Illinois saw largely blue in Tuesday's election results, with Democrats taking offices for the governor, comptroller and attorney general, flipping two U.S. Congressional seats and fortifying a hold on the state House.
The Chicago Tribune observed the morning after the election that Illinois "looks much different" after the 2018 midterms.
Much of the attention was seized by Democrat Gov.-elect J.B. Pritzker, in his successful bid for governor following a far-from-smooth campaign.
In May 2017, the Chicago Sun-Times reported Pritzker scored a $230,000 property tax break after he allowed a historic mansion he purchased next door to his home on the city’s Gold Coast to fall into disrepair, claiming it was “uninhabitable.”
More than one news outlet pointed out that Pritzker's progressive income tax plan will hit the middle class hard and that the spending programs and revenue-generating ideas that Pritzker did talk about would cost at least $18 billion.
His coziness with Illinois' powerful state House Speaker Michael Madigan (D-Chicago) was called an "unholy union" that Republicans warned would lead to an income tax hike that state residents could ill afford.
None of those points was brought up after the polls closed Tuesday night and it soon was apparent Pritzker had won his race. Pritzker told supporters to "make no small plans for Illinois" once he takes over as Illinois governor.
As part of his victory speech, Pritzker appeared to jab at the nation's Republican President Donald Trump when he urged supporters to ignore social media "tirades."
"This moment demands that Americans rededicate themselves not only to the rights and privileges of citizenship but to the responsibilities of it," Pritzker said after Gov. Rauner conceded the election less than an hour after the polls closed. "It demands we reject red-hat slogans and Twitter tirades."
In his concession speech, Rauner urged Illinoisans "to come together and unite."
"We stand as citizens of Illinois, not Republicans or Democrats," Rauner said. "Put aside partisan politics and move forward. There is so much work to be done. So much progress made in the last four years and we can’t let that end."
Meanwhile, Democrats managed to flip two U.S. Congressional seats, District 14 and District 6. The Democrats took the former with a win by Lauren Underwood of Naperville over the four-term Republican incumbent Randy Hultgren.

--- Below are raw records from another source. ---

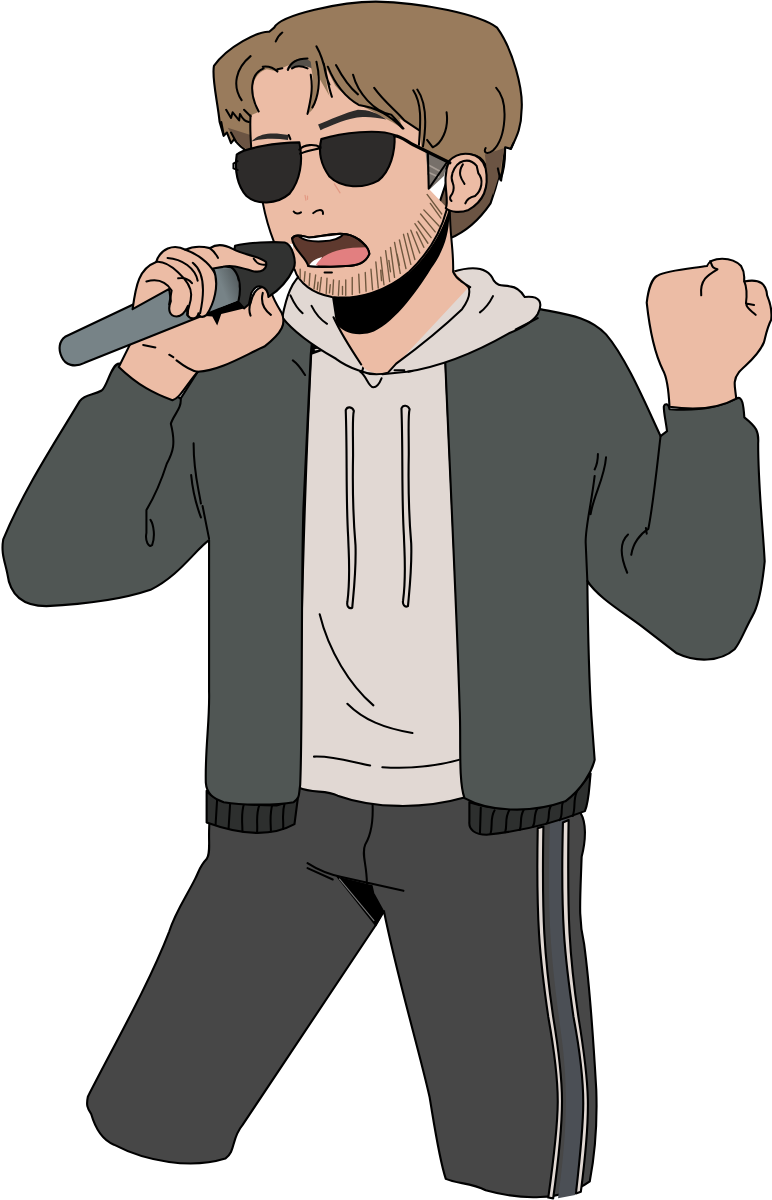
<!DOCTYPE html>
<html lang="en">
<head>
<meta charset="utf-8">
<title>Singer with microphone</title>
<style>
:root{
  --paper:#ffffff; --ink:#000000; --skin:#ecbca5; --hair:#997b5c; --hair-shade:#6b5443;
  --jacket:#505654; --rib:#2d2f2e; --hoodie:#e1d8d3; --trousers:#474747; --slate:#4b4f55;
  --lens:#2d2b2a; --mic:#778387; --mic-head:#313231; --mouth:#5e392e; --tongue:#e27f80;
  --stubble:#70583f; --blush:#e39a84;
}
*{box-sizing:border-box}
html,body{margin:0;width:772px;height:1200px;overflow:hidden;background:var(--paper)}
svg{display:block;width:772px;height:1200px}
.shape{stroke:var(--ink);stroke-width:2.6;stroke-linejoin:round;stroke-linecap:round}
.line{fill:none;stroke:var(--ink);stroke-width:2.5;stroke-linecap:round;stroke-linejoin:round}
.skin{fill:var(--skin)} .hair{fill:var(--hair)} .hair-shade{fill:var(--hair-shade)}
.jacket{fill:var(--jacket)} .rib{fill:var(--rib)} .hoodie{fill:var(--hoodie)}
.trousers{fill:var(--trousers)} .ink{fill:var(--ink)} .lens{fill:var(--lens)}
.stubble{fill:none;stroke:var(--stubble);stroke-width:1.7;stroke-linecap:round}
.blush{fill:none;stroke:var(--blush);stroke-width:1.5;stroke-linecap:round}
.brow{fill:var(--lens)}
</style>
</head>
<body>
<svg viewBox="0 0 949 1475" preserveAspectRatio="none" role="img" aria-label="Drawn man in sunglasses, bomber jacket and hoodie singing into a microphone with a raised fist">
<defs>
  <linearGradient id="mic-collar" x1="270" y1="345" x2="296" y2="335" gradientUnits="userSpaceOnUse">
    <stop offset="0" stop-color="#778387"/><stop offset="1" stop-color="#4c5355"/>
  </linearGradient>
  <path id="drawstring" d="M425 504C427 499 433 500 435 505C433 512 434 530 434 560C433 610 434 635 437 670C438 700 435 725 433 747C429 749 426 745 427 740C431 710 429 690 428 660C425 610 427 560 425 504Z"/>
</defs>

<g id="trousers">
  <path class="shape trousers" d="M258 1006C255 1030 260 1048 254 1056C246 1064 245 1070 240 1080C228 1104 216 1120 208 1145C182 1212 140 1285 108 1348C106 1358 107 1362 112 1369C118 1390 128 1402 140 1407C180 1428 235 1437 277 1424C290 1415 284 1400 298 1383L462 1137L472 1120C488 1200 515 1290 528 1348C535 1390 540 1425 548 1449C562 1455 580 1454 597 1463C640 1475 690 1477 725 1452C733 1410 734 1370 733 1340C729 1270 722 1190 718 1160C711 1130 713 1110 715 1053C721 1030 720 1010 714 1000L700 950L369 962Z"/>
  <path class="ink" d="M413 1077L458 1088L461 1102L472 1121L462 1139Z"/>
  <path d="M417 1080L460 1132" fill="none" stroke="#777" stroke-width="1.3"/>
  <path class="line" d="M458 988C459 1010 455 1028 449 1038C444 1050 451 1062 451 1086M378 1061C392 1070 405 1075 420 1078L496 1095M378 1067L409 1081M460 1100L472 1122"/>
  <g id="side-band">
    <path fill="var(--slate)" d="M676 1012C672 1130 678 1180 689 1265C700 1340 696 1400 686 1473L707 1469C716 1400 720 1330 710 1265C700 1190 693 1130 697 1006Z"/>
    <g class="shape hoodie">
      <path d="M661 1018C659 1130 663 1175 674 1250C690 1340 689 1365 674 1472L680 1473C695 1365 694 1335 680 1250C669 1175 666 1130 668 1016Z"/>
      <path d="M692 1011C689 1130 694 1175 705 1250C722 1340 719 1370 708 1467L714 1465C727 1365 725 1335 711 1250C700 1175 697 1130 699 1008Z"/>
    </g>
  </g>
</g>

<g id="hoodie-body">
  <path class="shape hoodie" d="M383 425C376 560 370 750 367 968C385 976 400 970 415 978C460 994 520 995 572 980L547 430Z"/>
  <path class="line" d="M393 755C404 800 430 842 459 867M427 865C447 885 472 895 507 901M386 930C410 929 430 936 455 941M470 943C500 945 535 942 564 934"/>
  <use href="#drawstring" class="shape hoodie"/>
  <use href="#drawstring" class="shape hoodie" x="68.500" y="-2"/>
</g>

<g id="jacket">
  <path class="shape rib" d="M254 972C262 985 300 990 340 990L366 982L362 1013C335 1028 298 1027 254 1011Z"/>
  <path class="line" d="M267 981L265 1014M283 986L281 1018M300 988C296 1000 298 1010 298 1022M319 989C314 1002 317 1012 316 1023M335 988C331 1002 333 1012 333 1022M350 987C346 1000 349 1010 348 1019"/>
  <path class="shape rib" d="M577 986C620 1000 670 997 708 974L726 951C724 970 724 985 719 997C680 1012 640 1022 598 1026C584 1026 576 1020 577 1010Z"/>
  <path class="line" d="M591 993L590 1024M608 996C602 1006 606 1015 603 1025M626 996C620 1006 624 1013 621 1023M644 995C638 1005 642 1012 639 1020M661 993C655 1002 659 1010 655 1016M678 989C672 998 677 1006 672 1012M693 983C688 993 693 1000 688 1008M709 973C704 985 708 993 704 1003"/>
  <path class="shape jacket" d="M147 447C137 446 132 475 125 480C115 486 105 484 98 493C70 540 30 600 4 663C1 680 6 690 9 705C13 737 35 745 57 745C100 743 150 737 185 725C220 708 240 676 257 664L257 850C258 885 252 920 253 962C254 976 262 981 275 986C300 990 340 990 361 986C369 980 367 978 369 965C372 900 370 720 373 625C376 550 380 490 382 436L384 415L345 390L243 457L222 490Z"/>
  <path class="line" d="M222 489C224 502 213 510 210 521C216 545 213 555 205 570C198 592 190 610 180 627L180 655C178 665 183 674 187 670C191 660 189 645 185 639M238 545C238 580 243 595 247 619M235 584C237 605 241 620 247 636M249 622L257 662M360 443C367 448 370 453 375 461"/>
  <path class="ink" d="M384 414L408 427L383 436Z"/>
  <path d="M387 430L402 427" stroke="#e1d8d3" stroke-width="1.5"/>
  <path class="shape jacket" d="M547 436C590 430 630 395 664 380C700 387 725 390 745 411C770 440 795 500 812 536L820 530C818 515 816 508 816 500C817 495 822 496 823 503C850 505 880 503 905 490C913 485 914 500 915 513C930 525 933 530 932 545C932 600 938 650 940 690C937 720 932 745 925 757C915 775 910 790 903 798C885 814 855 814 832 803L793 773C770 755 735 735 722 714C723 800 725 850 727 880L731 934C727 950 715 970 695 985C650 1001 600 997 571 981C563 960 567 905 565 870C562 760 552 560 547 436Z"/>
  <path class="line" d="M812 536C808 570 803 620 797 650C787 656 778 668 776 682M794 649L795 656M772 657C760 668 763 685 771 704M735 558C735 565 733 573 731 577M745 562C743 588 730 608 726 632M731 585C727 620 719 650 720 668L722 714"/>
</g>

<g id="hood-and-neck">
  <path class="hair-shade shape" d="M620 180C617 205 612 225 603 250C588 272 570 286 553 293L540 250L560 190Z"/>
  <path class="shape hoodie" d="M557 334C580 327 600 328 607 345C613 353 618 350 627 352C637 353 642 360 645 365C664 363 668 372 661 386C655 396 640 404 625 410C590 430 545 450 500 457L470 460L560 350Z"/>
  <path class="shape hoodie" d="M375 333C358 345 352 365 347 390C360 407 385 425 413 441C425 450 432 452 445 457L450 440L415 365Z"/>
  <path class="skin" d="M410 360L413 397C420 415 432 430 444 449C455 461 470 461 480 456L576 353L557 332L553 250L480 300Z"/>
  <path class="line" d="M553 258C553 290 558 310 557 334C562 345 566 343 576 353C579 362 574 372 568 380C545 402 510 430 487 447L477 458M410 390C420 412 432 430 444 448M443 456C455 461 467 461 477 458M443 457C450 461 453 476 459 476C464 476 467 470 469 465M485 455L497 455M502 457L507 456M567 346L578 353M357 363C362 374 366 380 372 385M383 376C388 386 394 393 402 398M606 364C602 372 598 378 590 384M634 405L661 391"/>
  <path class="ink" d="M408 364C440 368 475 358 503 335C530 310 545 282 552 256C554 285 545 310 530 330C512 360 480 402 455 409C437 414 420 408 413 397Z"/>
</g>

<g id="head">
  <path class="shape hair" d="M331 39C318 38 280 57 263 81C260 95 267 122 270 150L275 167L279 163L284 176L288 171C294 180 300 184 307 188L330 200L540 215L556 197C570 186 590 187 597 203L612 206L616 222L621 181L628 183C634 170 641 158 641 137C644 110 630 60 611 34C590 18 520 3 462 2C420 2 345 18 337 34Z"/>
  <path class="hair-shade" d="M280 157L308 166L309 186C298 182 288 172 280 157ZM596 190L620 182L614 214L606 240L598 206Z"/>
  <path class="skin" d="M309 185L308 142L317 138C304 112 311 90 328 85L341 88C350 80 368 74 382 82C386 95 384 105 382 115L378 140C388 135 393 118 390 92L405 118C401 105 400 95 402 85L412 105C432 128 465 138 495 158L491 146L516 160L518 182L524 186L527 232L550 256C541 285 525 312 503 333C475 357 440 368 408 365C385 361 370 350 362 330L360 300L337 298C331 280 326 265 323 248Z"/>
  <path fill="#55504a" d="M352 86C356 74 372 66 382 76L383 84C374 80 362 80 352 86Z"/>
  <path fill="#77706a" d="M523 186L549 200L546 216L528 233Z"/>
  <path d="M525 202L542 211M527 212L540 218" fill="none" stroke="#a69c94" stroke-width="2"/>
  <path class="line" d="M323 249C327 270 332 285 337 298M362 331C367 348 385 361 408 365C440 369 475 358 503 334C528 310 542 285 549 258M308 142C307 157 308 170 309 184M526 188L527 232L549 200"/>
  <path class="line" id="hair-strands" d="M339 51C341 46 343 43 347 40M308 69C290 84 285 105 297 123M318 137C306 115 307 91 324 84M323 82C331 81 336 83 341 88M341 85L347 84M354 86C357 77 365 72 378 72M359 84C365 80 371 81 378 84M382 92C385 110 382 122 378 140M389 57C401 77 400 95 408 119M389 76C395 100 391 120 384 132M398 78C400 92 402 98 405 104M403 82C412 104 425 120 441 129C462 132 481 143 495 158M413 80C421 95 430 108 440 116M434 92C440 115 460 137 481 141C487 147 490 151 496 158M460 108C472 125 488 137 497 148L515 160M508 111C519 128 517 150 515 178M513 110C525 127 524 155 520 180M549 138C552 160 542 177 532 181L525 172M610 108C626 125 622 170 606 185C598 191 594 187 597 182M278 135L284 145L286 138L294 148L295 140C299 148 302 149 306 150M300 135L308 143M272 150L275 166M284 163L290 174M621 183C621 200 619 212 615 221L612 207M628 183L631 176"/>
  <path class="shape skin" d="M552 198C565 184 591 186 597 207C602 233 592 249 576 258C566 262 554 261 548 256C553 245 542 222 552 198Z"/>
  <path class="line" d="M556 213C562 196 577 193 586 204L588 213C595 221 592 234 584 241C576 243 573 247 572 250M569 202C562 213 567 220 571 226M556 214C552 224 562 226 556 238C553 242 552 244 555 247"/>
  <path class="brow" d="M309 174C318 164 333 162 355 166L354 172C338 170 323 170 309 174ZM391 153C405 148 425 138 440 135C453 135 464 139 475 147C459 143 445 143 436 145C421 148 405 155 394 160Z"/>
  <g id="sunglasses">
    <path class="shape lens" d="M291 190C300 182 340 175 368 175C373 198 369 222 356 238C340 252 315 252 303 241C292 229 288 210 291 190Z"/>
    <path class="shape lens" d="M395 171C420 163 465 158 485 166C486 187 480 210 465 222C447 232 420 232 405 217C394 202 391 187 395 171Z"/>
    <path class="line" d="M369 189C378 185 387 184 394 182M368 184C374 177 387 177 394 181M292 198L287 201L287 207L292 209"/>
    <path class="line" style="stroke-width:4" d="M485 167C493 167 500 174 508 178L553 200"/>
    <path class="line" d="M355 166L357 171"/>
  </g>
  <path class="line" d="M361 260C363 263 367 263 370 261M385 262C390 257 398 256 397 263"/>
  <path class="blush" d="M375 240L376 246M378 241L378 245M411 226L418 237"/>
  <g id="stubble" class="stubble">
    <path d="M525 239L543 263M529 250L542 268M521 258L540 278M517 263L535 285M514 272L530 292M510 275L526 299M512 285L521 304M505 283L516 311M501 287L510 319M496 288L505 325M491 295L499 330M485 298L492 336M480 304L485 341M474 308L479 346M468 316L472 350M462 322L465 354M456 331L458 356M449 335L450 358M441 337L442 360M433 341L433 362M425 344L425 363M417 345L416 363M410 344L409 362M402 342L401 361M395 341L393 358M388 338L386 355M381 336L380 351M375 334L374 346M369 331L369 342M478 320L480 334M468 332L469 345M488 312L491 326M421 352L421 362M406 350L405 360M391 347L390 356"/>
  </g>
  <g id="mouth">
    <path class="shape" fill="var(--mouth)" d="M359 293C363 287 371 290 380 292C397 291 411 285 426 288C441 291 453 303 454 312C450 322 440 327 425 327C405 328 390 329 379 327C376 316 360 306 359 293Z"/>
    <path fill="#fff" d="M368 290C380 293 407 291 423 288C416 298 380 300 368 290ZM380 327C382 322 388 318 396 316L390 327Z"/>
    <path fill="var(--tongue)" d="M388 326C396 312 416 304 450 304C455 311 454 316 449 320C438 328 410 327 388 326Z"/>
    <path class="line" d="M368 291C380 300 414 298 422 288M399 335L408 335M359 293C363 287 371 290 380 292C397 291 411 285 426 288C441 291 453 303 454 312C450 322 440 327 425 327C405 328 390 329 379 327"/>
  </g>
</g>

<g id="microphone-hand">
  <path class="shape skin" d="M180 405L160 423L146 451C170 474 190 484 212 492C221 489 224 480 243 457C272 455 300 437 325 426C348 408 352 397 346 384C341 376 337 370 333 358C328 349 313 350 308 372L250 380Z"/>
  <path class="shape" fill="var(--mic)" d="M80 414C73 419 71 429 76 439C80 449 92 452 104 446L294 370L290 330L265 325L200 357Z"/>
  <path fill="url(#mic-collar)" d="M268 330L290 330L296 368L270 378Z"/>
  <path class="shape" fill="var(--mic-head)" d="M289 302C305 298 335 297 350 298C359 300 365 321 361 330C353 347 341 358 330 365C329 352 316 346 309 360L306 374L300 379L293 371C298 350 293 335 284 328Z"/>
  <path class="ink" d="M248 388L293 370L301 379L272 386L267 400L261 389Z"/>
  <path class="shape skin" d="M163 380C167 350 171 330 192 322C197 306 213 299 228 307C240 301 250 303 258 305C267 299 277 301 286 306C300 314 318 314 327 322C329 331 321 336 310 333C296 329 285 325 274 328L262 330C271 350 262 375 254 387C249 391 245 390 244 385C243 392 235 394 230 387L231 376C228 383 223 389 217 389C208 389 206 380 210 370L208 355Z"/>
  <path class="line" d="M180 346C194 342 204 346 211 357L208 374M192 322C207 320 235 345 235 362C235 375 230 378 231 386M206 317C224 318 240 330 243 345M228 307C242 312 256 322 263 334M219 342C225 341 232 343 236 348M237 323C252 335 251 362 246 385M258 305C262 308 266 313 268 317M312 318C317 326 322 326 327 325M323 360C320 372 325 381 333 387M308 372C306 378 306 383 308 388M176 424L191 427M208 436L213 439M217 443C226 450 235 456 243 457"/>
</g>

<g id="raised-fist">
  <path class="shape skin" d="M823 500C822 480 819 462 815 455C805 435 798 400 795 372C797 355 802 342 808 339C820 332 850 330 869 327C874 315 900 315 911 327C917 337 914 342 915 346C935 342 942 350 943 363C948 375 949 385 948 393C942 405 941 415 939 421C931 440 914 450 908 458C900 468 904 477 905 490C880 504 850 504 823 500Z"/>
  <path class="line" d="M873 321C876 326 874 329 882 331C870 338 860 344 862 363M915 346C919 355 918 365 917 373L927 375M917 373C918 380 924 382 929 387"/>
</g>
</svg>
</body>
</html>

In the 6th U.S. Congressional District, incumbent Congressman Peter Roskam lost to Democrat and green energy entrepreneur Sean Casten.
Republican U.S. House Rep. Adam Kinzinger held onto his 16th District seat, taking almost 60 percent of the vote over Democrat challenger Sara Dady.
In the race for Illinois Attorney General, Republican Erika Harold waited until a third of the ballots were counted before conceding to her opponent, state Sen. Kwame Raoul (D-Chicago).
In the race for state Comptroller, Democrat Susana Mendoza prevailed over Republican Darlene Senger.
In the Illinois state House, Democrats widened control, holding 71 seats in the 118-seat chamber, a 61 percent advantage where it takes more than a three-fifths majority to override a governor's veto.